Below this line is a set of entries; quote exactly the lines from the line that contains "60L381 71L384 85L387" to the line that contains "272L193 250L211 226L213", both lines included.

*-*-*

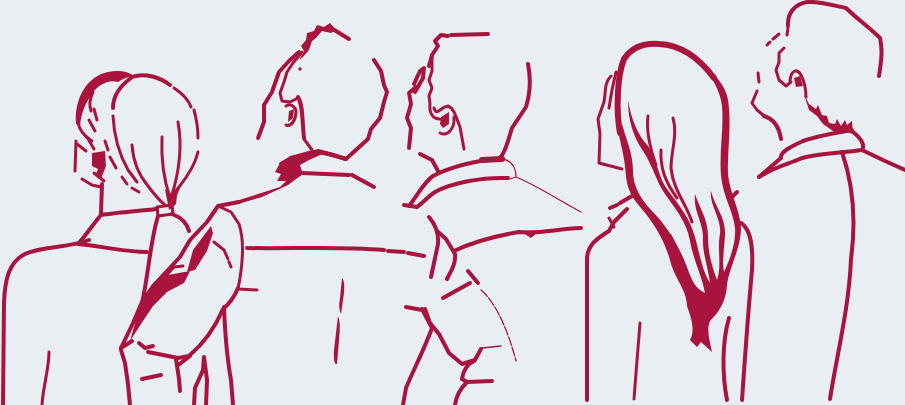
<!DOCTYPE html>
<html lang="en">
<head>
<meta charset="utf-8">
<title>Five people from behind</title>
<style>
:root { --paper: #e8eef2; --ink: #a9143f; }
html, body { margin: 0; background: var(--paper); overflow: hidden; }
.scene { display: block; width: 905px; height: 405px; background: var(--paper); }
.line { fill: none; stroke: var(--ink); stroke-width: 4; stroke-linecap: round; stroke-linejoin: round; }
.thin { stroke-width: 3; }
.hair { stroke-width: 1.3; }
.bold { stroke-width: 6; }
.fill { fill: var(--ink); }
</style>
</head>
<body>
<svg class="scene" viewBox="0 0 905 405" role="img" aria-label="Line drawing of five people standing in a row, seen from behind">

<g id="woman-with-ponytail">
  <path class="fill" d="M76 124C74 97 88 76 108 72C118 70 128 71 134 76C127 77 122 79 118 82C107 79 95 87 90 97C84 106 81 115 80 126Z"/>
  <path class="line thin" d="M78 122C79 130 84 136 92 141"/>
  <path class="line" d="M132 77C145 72 161 78 170 85"/>
  <path class="line thin" d="M174 88C183 94 189 101 191 107M194 110C197 121 198 130 198 138M198 152C195 165 187 177 179 187L172 203"/>
  <path class="line" d="M131 78C120 86 113 97 113 108"/>
  <path class="line thin" d="M113 116C114 136 119 154 128 170L137 182"/>
  <path class="line thin" d="M93 92C90 98 89 105 91 111M94 109L97 120M89 120L95 131M105 141L108 150M110 157L116 168M122 177L127 184M132 188L139 192"/>
  <path class="line thin" d="M132 145C133 160 138 174 148 186C154 194 160 201 165 205"/>
  <path class="line thin" d="M162 137C161 158 164 180 170 198M178 122C182 144 180 170 171 198"/>
  <path class="fill" d="M165 189L171 194L178 186L176 204L169 210Z"/>
  <path class="line thin" d="M76 141L75 171M77 144L86 151M82 179L92 185L101 187M87 137L94 149"/>
  <path class="fill" d="M92 153L105 151L106 166L101 179L95 176L98 169L92 166Z"/>
  <path class="line thin" d="M94 173L104 181"/>
  <path class="line" d="M102 184L101 213"/>
  <path class="line" d="M157 209C137 211 113 213 101 215C94 223 87 234 78 244"/>
  <path class="line" d="M78 244C100 246 126 252 147 252"/>
  <path class="line thin" d="M157 207L172 205L173 214L158 216Z"/>
  <path class="line" d="M158 216C150 242 148 278 142 303M172 214C180 217 187 223 189 231"/>
  <path class="line" d="M89 240C69 248 41 246 25 254C9 262 5 279 4 302L3 405"/>
  <path class="line thin" d="M49 352C49 369 43 387 42 405"/>
</g>

<g id="man-with-curly-hair">
  <path class="line" d="M258 138L264 122L264 105L272 92L279 72L289 61L299 52"/>
  <path class="fill" d="M299 60L304 51L301 46L306 40L307 33L314 31L317 25L324 27L330 23L336 30L331 33L322 31L316 38L312 41L309 50L303 57Z"/>
  <path class="line" d="M331 28L349 39"/>
  <path class="line thin" d="M302 52L293 63L287 72L284 82L280 93L282 101L290 102L298 98"/>
  <circle class="fill" cx="300" cy="69" r="1.7"/>
  <path class="line" d="M298 97C303 105 302 119 304 138"/>
  <path class="line thin" d="M286 106C289 103 296 106 296 112C296 120 291 127 286 125"/>
  <path class="fill" d="M289 111L294 109L293 118L288 122Z"/>
  <path class="line" d="M374 60L381 71L384 85L387 92L384 102L380 118L371 129L368 139L346 159L318 151"/>
  <path class="line thin" d="M304 139L312 150"/>
  <path class="line" d="M346 159C334 155 322 151 313 152L291 158L281 164"/>
  <path class="fill" d="M280 163L290 157L312 151L327 152L309 160L300 165L303 174L288 185L262 197L238 204L236 201L258 194L280 187L286 181L277 181L281 174L275 172Z"/>
  <path class="line" d="M302 173L349 175M352 175L374 187"/>
  <path class="line" d="M239 202L218 206L207 222L190 240L180 257L154 285L142 302L133 323L121 348"/>
  <path class="line thin" d="M218 206L231 212L239 224C245 242 243 264 238 289L257 290"/>
  <path class="fill" d="M187 272L193 250L211 226L213 233L207 251L195 270Z"/>
  <path class="fill" d="M130 341L137 316L148 294L168 275L190 271L184 283L167 292L153 306L143 321Z"/>
  <path class="line thin" d="M183 266L174 267L151 292"/>
  <path class="line thin" d="M214 242L224 250L228 259M229 262L231 267"/>
  <path class="line" d="M247 248C294 249 337 246 384 250"/>
  <path class="line" d="M388 251L404 252M408 253L424 256"/>
  <path class="line" d="M238 288C234 298 229 304 223 309C215 328 203 344 189 356L178 358L148 352"/>
  <path class="line" d="M224 307C225 333 227 358 231 380L233 405"/>
  <path class="line" d="M121 350L125 363L128 384L130 405M121 348L132 341"/>
  <path class="line" d="M139 343L145 348L153 346M142 379L161 375"/>
  <path class="line" d="M176 359L179 379L180 391M190 356L177 366"/>
  <path class="line" d="M204 357L203 370L195 388L194 405M204 357L207 380L206 405"/>
  <path class="fill" d="M342 278Q345 280 344 293L341 314Q338 308 340 298ZM338 316Q341 322 339 340L337 364Q333 365 334 350Z"/>
</g>

<g id="man-with-open-collar">
  <path class="line" d="M409 148L411 128L407 118L411 104L409 93L416 87"/>
  <path class="line" d="M414 84L420 71L424 68L423 78L415 92M429 66L432 55L438 46L435 41L441 35L448 36"/>
  <path class="line" d="M451 35L488 34"/>
  <path class="line thin" d="M432 57L432 71L429 80L432 88L429 96L430 104M430 104C429 112 432 119 440 119"/>
  <path class="line thin" d="M434 108C437 117 440 107 448 106C455 109 456 118 460 127L464 149"/>
  <path class="line thin" d="M440 133C448 137 455 128 454 117"/>
  <path class="fill" d="M441 117L449 112L449 124L443 128L440 124Z"/>
  <path class="line" d="M528 64C531 79 530 94 526 107L512 128C507 144 505 153 499 159"/>
  <path class="line" d="M420 154L432 160L438 171"/>
  <path class="line bold" d="M502 159L482 160"/>
  <path class="line" d="M492 159C472 162 450 167 433 176C424 182 417 196 409 206"/>
  <path class="line" d="M508 178C482 177 451 183 435 192C427 197 423 203 417 207L404 205"/>
  <path class="line hair" d="M500 159C510 159 516 166 516 177L510 179M516 177C540 187 560 201 581 212"/>
  <path class="line" d="M581 228C555 229 541 234 519 232C495 236 475 241 454 251"/>
  <path class="fill" d="M520 231L539 231L531 238Z"/>
  <path class="line" d="M429 217C435 224 439 232 438 244L431 277"/>
  <path class="line" d="M437 231L446 239L455 254C456 264 451 271 447 279"/>
  <path class="line" d="M443 298L470 283M468 271L478 283"/>
  <path class="line hair" d="M481 290C496 303 508 330 516 361" stroke-dasharray="9 2"/>
  <path class="line" d="M406 307L422 310M422 309L432 328C424 350 412 373 406 388L403 405"/>
  <path class="line" d="M425 309L430 323L439 334L449 353L462 364L475 360L481 349"/>
  <path class="line hair" d="M482 348L501 346"/>
  <path class="line" d="M474 361C466 365 463 371 462 379L467 382L492 381M467 382C461 388 456 396 455 405"/>
</g>

<g id="woman-with-long-hair">
  <path class="line thin" d="M611 76C604 83 606 91 604 102L598 119L600 134L599 163L622 169"/>
  <path class="line thin" d="M616 72L612 90L609 108"/>
  <path class="line bold" d="M620 133C616 111 617 76 624 59C632 47 645 43 659 44C681 45 700 59 714 78"/>
  <path class="fill" d="M700 60C714 73 726 86 728 100C732 126 727 151 728 174C730 195 741 211 741 230C740 251 728 270 727 286C726 302 718 313 710 321C706 330 710 342 712 352L701 342L697 347L690 340C696 329 690 315 687 306C687 290 674 278 670 260C664 240 657 229 646 214C637 203 628 195 626 177C625 157 620 142 617 126L622 124C626 139 633 153 633 171C633 187 641 199 652 211C667 226 679 246 687 267C692 281 695 288 705 293C702 276 693 259 690 241C687 222 674 207 665 194C656 181 652 164 643 151C633 137 628 119 628 101C632 121 638 135 648 146C657 158 658 177 667 189C679 205 690 218 695 237C700 255 702 270 710 283C708 267 702 252 703 237C703 222 693 211 695 194C700 209 708 219 708 236C708 254 712 266 717 280C722 266 717 249 720 234C722 219 709 205 711 191C715 207 726 217 725 235C724 251 722 263 724 272C731 257 736 242 735 228C733 211 723 196 721 176C719 151 724 128 722 106C720 89 710 75 700 60Z"/>
  <path class="line thin" d="M648 116C646 131 650 148 656 165M673 118C678 134 671 151 671 168C673 190 687 205 692 222"/>
  <path class="line thin" d="M661 150C660 169 666 183 677 198"/>
  <path class="line" d="M670 236C679 255 684 275 696 293"/>
  <path class="line" d="M632 196L620 203M617 205L610 208M627 209L614 222L609 231C598 238 588 244 587 258L587 400"/>
  <path class="line thin" d="M609 218L614 227"/>
  <path class="line" d="M741 223C752 230 753 250 752 270C748 313 745 357 742 400M733 196L737 192"/>
  <path class="line" d="M729 318C722 342 722 374 727 400"/>
  <path class="line thin" d="M640 323L636 373L634 399"/>
</g>

<g id="man-with-short-hair">
  <path class="line" d="M788 26C787 13 795 4 807 2C821 1 835 6 846 8C856 18 869 27 880 38C883 51 881 63 879 76"/>
  <path class="line thin" d="M788 28L787 35M779 34L773 39M770 42L767 45M784 48L779 53L779 62L776 70L779 80L786 86L791 82"/>
  <path class="line thin" d="M758 73L759 82M757 91L752 103L757 110L763 115"/>
  <path class="line" d="M764 116C774 119 779 126 781 139"/>
  <path class="line thin" d="M790 81C791 70 797 68 801 75C805 83 806 89 806 97"/>
  <path class="fill" d="M794 78L800 76L803 86L796 87Z"/>
  <path class="fill" d="M804 94L809 104L816 109L818 105L822 115L827 116L829 123L835 124L837 119L841 126L845 120L847 125L852 121L853 134L843 131L833 131L823 124L817 116L809 110Z"/>
  <path class="line" d="M852 130C834 133 817 136 803 141C790 147 780 152 781 158L759 177"/>
  <path class="line" d="M759 177C776 166 789 164 802 158C821 153 842 153 862 150C865 146 862 139 853 132"/>
  <path class="line" d="M862 150L885 161L905 170"/>
  <path class="line" d="M842 152C853 184 856 222 851 259C849 308 837 354 830 399"/>
</g>

</svg>
</body>
</html>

*-*-*

Written answer -
  <path class="line" d="M374 60L381 71L384 85L387 92L384 102L380 118L371 129L368 139L346 159L318 151"/>
  <path class="line thin" d="M304 139L312 150"/>
  <path class="line" d="M346 159C334 155 322 151 313 152L291 158L281 164"/>
  <path class="fill" d="M280 163L290 157L312 151L327 152L309 160L300 165L303 174L288 185L262 197L238 204L236 201L258 194L280 187L286 181L277 181L281 174L275 172Z"/>
  <path class="line" d="M302 173L349 175M352 175L374 187"/>
  <path class="line" d="M239 202L218 206L207 222L190 240L180 257L154 285L142 302L133 323L121 348"/>
  <path class="line thin" d="M218 206L231 212L239 224C245 242 243 264 238 289L257 290"/>
  <path class="fill" d="M187 272L193 250L211 226L213 233L207 251L195 270Z"/>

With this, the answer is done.